I don’t Know What I Want
Some people have found that using the “Why is that. Most of the clients I have worked within my professional life as a therapist has wanted change. But for many of them, they were constantly frustrated because they didn’t know what the change was that they were looking for. They didn’t know what they wanted – they just knew they wanted something better.
This can be a massive issue for people who pass from year to year without any sense of direction. They go around and around in circles in their minds, trying to find the answer. I have had clients in tears of frustration because they just can’t decide what they want. Some people go through their entire lives in this miserable state.
I have come to realize that there can be different reasons why people find themselves in this situation. The first reason is being overwhelmed. This happens when so many need fixing in someone’s life that they are mind-blown about where to start and end up taking no action at all. They are bewildered about what to prioritize. Imagine having multiple fires burning in your life, but having only one bucket of water. Which fire should you put out? What about the rest?

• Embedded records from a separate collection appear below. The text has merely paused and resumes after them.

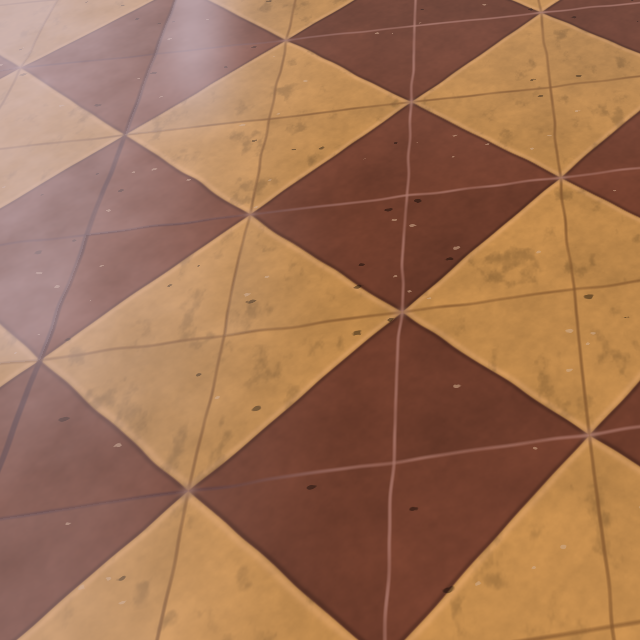
Write a WebGL 1 fragment shader that draws this pattern.

```glsl
precision highp float;
// Worn cement floor tiles in brown and ochre diamonds, seen in perspective with window sheen.
uniform vec2 u_resolution;

float hash(vec2 p) {
  vec3 q = fract(vec3(p.xyx) * 0.1031);
  q += dot(q, q.yzx + 33.33);
  return fract((q.x + q.y) * q.z);
}

float noise(vec2 p) {
  vec2 i = floor(p), f = fract(p);
  f = f * f * (3.0 - 2.0 * f);
  return mix(mix(hash(i), hash(i + vec2(1.0, 0.0)), f.x),
             mix(hash(i + vec2(0.0, 1.0)), hash(i + 1.0), f.x), f.y);
}

float fbm(vec2 p) {
  float sum = 0.0, amp = 0.5;
  for (int i = 0; i < 4; i++) {
    sum += amp * noise(p);
    p = p * 2.1 + 17.3;
    amp *= 0.5;
  }
  return sum;
}

// Inverse projection from the canvas (y down) to floor units of one tile.
vec2 floorCoords(vec2 s) {
  vec2 colU = vec2(0.2826, -0.0286) - 0.0143 * s;
  vec2 colV = vec2(-0.0885, 0.144) + 0.125 * s;
  vec2 r = s - vec2(0.6263, 0.4883);
  return vec2(r.x * colV.y - r.y * colV.x, colU.x * r.y - colU.y * r.x)
         / (colU.x * colV.y - colU.y * colV.x);
}

// Sparse irregular flecks, at most one per cell.
float flecks(vec2 p, float density) {
  vec2 id = floor(p);
  vec2 center = 0.25 + 0.5 * vec2(hash(id + 3.1), hash(id + 8.7));
  float radius = 0.07 + 0.13 * hash(id + 5.3);
  float d = length((fract(p) - center) * vec2(1.0, 1.5)) + 0.12 * (noise(p * 9.0) - 0.5);
  return step(1.0 - density, hash(id + 40.0)) * (1.0 - smoothstep(radius * 0.5, radius, d));
}

void main() {
  vec2 s = gl_FragCoord.xy / u_resolution;
  s.y = 1.0 - s.y;
  vec2 uv = floorCoords(s);
  float depth = 1.0 + 0.0143 * uv.x - 0.125 * uv.y;
  float soft = depth * (0.007 + 2.0 / min(u_resolution.x, u_resolution.y));
  vec2 wobble = vec2(noise(uv * 5.0), noise(uv * 5.0 + 31.0)) - 0.5;
  vec2 p = uv + 0.016 * wobble;
  vec2 tile = floor(p);

  // Brown diamonds sit on even columns and odd rows.
  vec2 fold = abs(mod(p + vec2(1.0, 0.0), 2.0) - 1.0);
  float edge = fold.x + fold.y - 1.0;
  float ochre = smoothstep(-soft, soft, edge);

  // Mottled pigment with a different tone on every tile half.
  float cloud = fbm(uv * 4.0) - 0.47;
  float grain = fbm(uv * 24.0 + 9.0) - 0.47;
  float tone = hash(tile + 61.0 + 20.0 * step(0.0, edge)) - 0.5;
  vec3 brownGlaze = vec3(0.425, 0.237, 0.172) * (1.0 + 0.13 * tone + 0.2 * cloud + 0.1 * grain);
  vec3 ochreGlaze = vec3(0.74, 0.53, 0.295) * (1.0 + 0.08 * tone + 0.18 * cloud + 0.1 * grain);
  vec3 color = mix(brownGlaze, ochreGlaze, ochre);

  // Dirty seam on the diagonals, with a pale rim on the ochre side.
  color *= 1.0 - 0.22 * exp(-pow((edge + 0.012) / (0.014 + soft * 0.5), 2.0));
  color += vec3(0.06, 0.05, 0.06) * exp(-pow((edge - 0.03) / 0.025, 2.0));

  // Pits, stains and pale chips.
  color *= 1.0 - 0.4 * flecks(uv * 6.0 + 2.0, 0.07);
  color *= 1.0 - 0.16 * ochre * smoothstep(0.56, 0.8, fbm(uv * vec2(9.0, 6.0) + 50.0));
  color = mix(color, vec3(0.8, 0.66, 0.54), 0.55 * flecks(uv * 8.0 + 71.0, 0.05));

  // Joints: pinkish on brown, umber on ochre, one wide dark column joint.
  vec2 lineId = floor(p + 0.5);
  vec2 joint = abs(p - lineId);
  float openJoint = 1.0 - step(0.5, abs(lineId.x + 2.0));
  vec2 halfWidth = vec2(0.008 + 0.008 * openJoint, 0.009);
  vec2 blur = soft * vec2(0.8, 1.1);
  vec2 mask = 1.0 - smoothstep(max(halfWidth - blur, 0.0), halfWidth + blur, joint);
  mask *= 0.65 + 0.35 * vec2(noise(uv.yx * 7.0), noise(uv * 7.0 + 13.0));
  float clean = smoothstep(0.25, 0.62, s.x);
  vec3 brownJoint = mix(vec3(0.29, 0.17, 0.17), vec3(0.66, 0.46, 0.41), clean);
  vec3 jointColor = mix(brownJoint, vec3(0.5, 0.33, 0.18), ochre);
  color = mix(color, jointColor, 0.8 * mask.y);
  color = mix(color, mix(jointColor, vec3(0.2, 0.11, 0.11), 0.8 * openJoint), 0.85 * mask.x);

  // Pale mortar where four diamond tips meet.
  float tip = 1.0 - step(0.5, mod(lineId.x + lineId.y, 2.0));
  float knot = exp(-dot(p - lineId, p - lineId) / 0.0014);
  color = mix(color, vec3(0.67, 0.49, 0.41), 0.6 * tip * knot * (1.0 - 0.7 * openJoint));

  // Window light from the left, broken by the slight tilt of each tile.
  float sheen = 0.62 * (1.0 - smoothstep(0.0, 0.58, s.x)) * (1.0 - 0.5 * smoothstep(0.45, 0.85, s.y));
  sheen *= 0.75 + 0.4 * hash(tile + 90.0) + 0.3 * cloud;
  sheen += 0.12 * (1.0 - smoothstep(0.0, 0.35, s.y));
  float streak = exp(-pow((s.x - 0.31) / 0.055, 2.0)) * (1.0 - smoothstep(0.08, 0.25, s.y));
  sheen += 0.3 * streak * smoothstep(-2.02, -1.98, p.x);
  color = mix(color, vec3(0.82, 0.75, 0.79), clamp(sheen, 0.0, 0.75));

  gl_FragColor = vec4(clamp(color, 0.0, 1.0), 1.0);
}
```
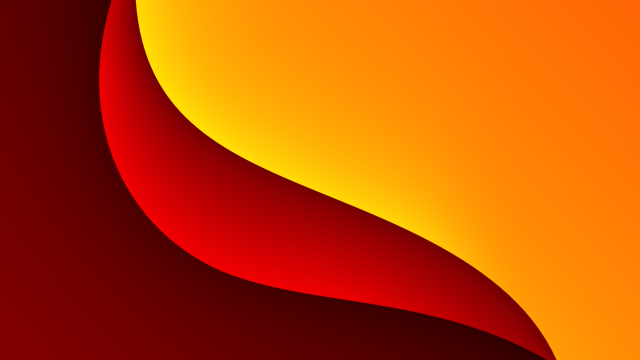
Give the GLSL for this background, as a Shadertoy shader.

```glsl
// Three smooth sheets: a dark red ground, a bright red ribbon and an orange field.
// Two S-shaped Bezier outlines give signed distances that cut the sheets
// and drive the shading and glow beside each edge.

const int STEPS = 28;

vec2 bezier(vec2 a, vec2 b, vec2 c, vec2 d, float t) {
    float s = 1.0 - t;
    return s * s * s * a + 3.0 * s * t * (s * b + t * c) + t * t * t * d;
}

float segmentDistance(vec2 p, vec2 a, vec2 b) {
    vec2 ab = b - a;
    return length(p - a - ab * clamp(dot(p - a, ab) / dot(ab, ab), 0.0, 1.0));
}

// Signed distance to a curve running downward: positive on its right side.
// Returns a value only where the curve spans p.y; side is kept otherwise.
void traceCurve(vec2 p, vec2 a, vec2 b, vec2 c, vec2 d, inout float dist, inout float side) {
    vec2 start = a;
    for (int i = 1; i <= STEPS; i++) {
        vec2 end = bezier(a, b, c, d, float(i) / float(STEPS));
        dist = min(dist, segmentDistance(p, start, end));
        if (p.y <= start.y && p.y > end.y) {
            float edgeX = mix(start.x, end.x, (start.y - p.y) / (start.y - end.y));
            side = p.x > edgeX ? 1.0 : -1.0;
        }
        start = end;
    }
}

float fieldEdge(vec2 p) {
    float dist = 10.0, side = 1.0;
    vec2 joint = vec2(0.810, 0.498);
    traceCurve(p, vec2(0.377, 1.0), vec2(0.398, 0.704), vec2(0.579, 0.597), joint, dist, side);
    traceCurve(p, joint, vec2(1.065, 0.389), vec2(1.421, 0.278), vec2(1.546, 0.0), dist, side);
    return dist * side;
}

float ribbonEdge(vec2 p) {
    float dist = 10.0, side = 1.0;
    vec2 joint = vec2(0.648, 0.234);
    traceCurve(p, vec2(0.310, 1.0), vec2(0.194, 0.618), vec2(0.384, 0.329), joint, dist, side);
    traceCurve(p, joint, vec2(0.903, 0.146), vec2(1.204, 0.178), vec2(1.521, 0.0), dist, side);
    return dist * side;
}

// Dark ground, lit from the lower left and shaded beside the ribbon
vec3 groundColor(vec2 p, float edge) {
    float shadow = 0.12 * exp(-abs(edge) / 0.13);
    return vec3(0.52 - 0.15 * p.x - 0.14 * p.y - shadow, 0.0, 0.0);
}

// Ribbon, bright along its outer rim and dark beneath the orange field
vec3 ribbonColor(vec2 p, float outer, float inner) {
    float across = abs(outer) / (abs(outer) + abs(inner) + 0.0001);
    float rim = 0.95 - 0.32 * smoothstep(0.85, 1.55, p.x) - 0.14 * smoothstep(0.75, 1.0, p.y);
    float red = mix(rim, 0.50, across);
    red -= 0.06 * exp(-abs(inner) / 0.03);
    return vec3(red, 0.0, 0.008);
}

// Orange field, with a yellow glow that fades toward the lower end
vec3 fieldColor(vec2 p, float edge) {
    float base = 0.39 + 0.15 * (1.778 - p.x) + 0.14 * (1.0 - p.y);
    float strength = mix(0.26, 0.05, smoothstep(1.1, 1.48, p.x));
    return vec3(1.0, base + strength * exp(-abs(edge) / 0.15), 0.02);
}

void mainImage(out vec4 fragColor, in vec2 fragCoord) {
    vec2 p = fragCoord / iResolution.y;
    float blur = 0.75 / iResolution.y;
    float outer = ribbonEdge(p);
    float inner = fieldEdge(p);

    // Stack the sheets from back to front
    vec3 color = groundColor(p, outer);
    color = mix(color, ribbonColor(p, outer, inner), smoothstep(-blur, blur, outer));
    color = mix(color, fieldColor(p, inner), smoothstep(-blur, blur, inner));
    fragColor = vec4(color, 1.0);
}
```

I’ve found this is usually the case with people I have counseled for self-destructive behavior. Let’s take excessive gambling as an example. They learn to stop the compulsion to gamble, but then find that they have to get on with dealing with the trouble the gambling had caused, like debts, broken relationships, lost housing, and ruptured careers. These clients often find they are frozen by indecision. They have ended their self-destructive behavior, but they still have multiple fires burning in their lives.
Another situation might be where a client has already achieved a goal, and this has left them directionless. A common situation I have encountered, for example, is where someone has worked for years for retirement. This goal has kept them motivated and given their life meaning.
Then the golden day comes when they can retire,
For a few weeks or months, it’s wonderful they can do what they lace. But then they realize that they need a goal once more, but simply can’t decide what. In the past, they didn’t have to think about it. The goal was clear retirement. Now they can’t find anything which gives them that same compelling drive, and they miss that.
Other clients I have worked with have had their lives turned upside down by a sudden change in circumstances, such as unemployment, or relationship break-up, or a medical condition that has meant the person can no longer do what they used to. It leaves them feeling directionless and lost.
If you are one of those people waiting for that magical day when the clouds part and your true meaning is revealed to you like a blinding beam of sunlight, you might wait a long time. You might die waiting.
But there is a fix. In this chapter, I shall explain some different strategies that I have seen work for many clients. Take a look at these and see if there is one that can help you in your life.
For instance, if you are on a diet and your feet are walking towards a pizza restaurant, are you about to step off your Path? If you have decided to stay out of the life of an ex-partner, why are your feet walking down the street where he lives? When you have resolved to go for a run every morning and your feet are still in bed 20 minutes after the alarm went off, are you still on your Path? Have you resolved to have a booze-free month, why are your feet walking down the alcohol aisle at the supermarket?
You should decide before you start on your Path, whether it is appropriate to take rest days, and if so, when. If you are following a fitness program, then rest days are usually part of the program. If your target is work or study-related, then having days off would be healthy.
I am giving myself weekends off from writing this article to keep my mind fresh, so I only do my Daily Action on weekdays. But if you are on a diet, you should decide whether you are going for it 100% or if you will have days off, and you need to do this in advance; otherwise, you might be dishonest with yourself about your motives.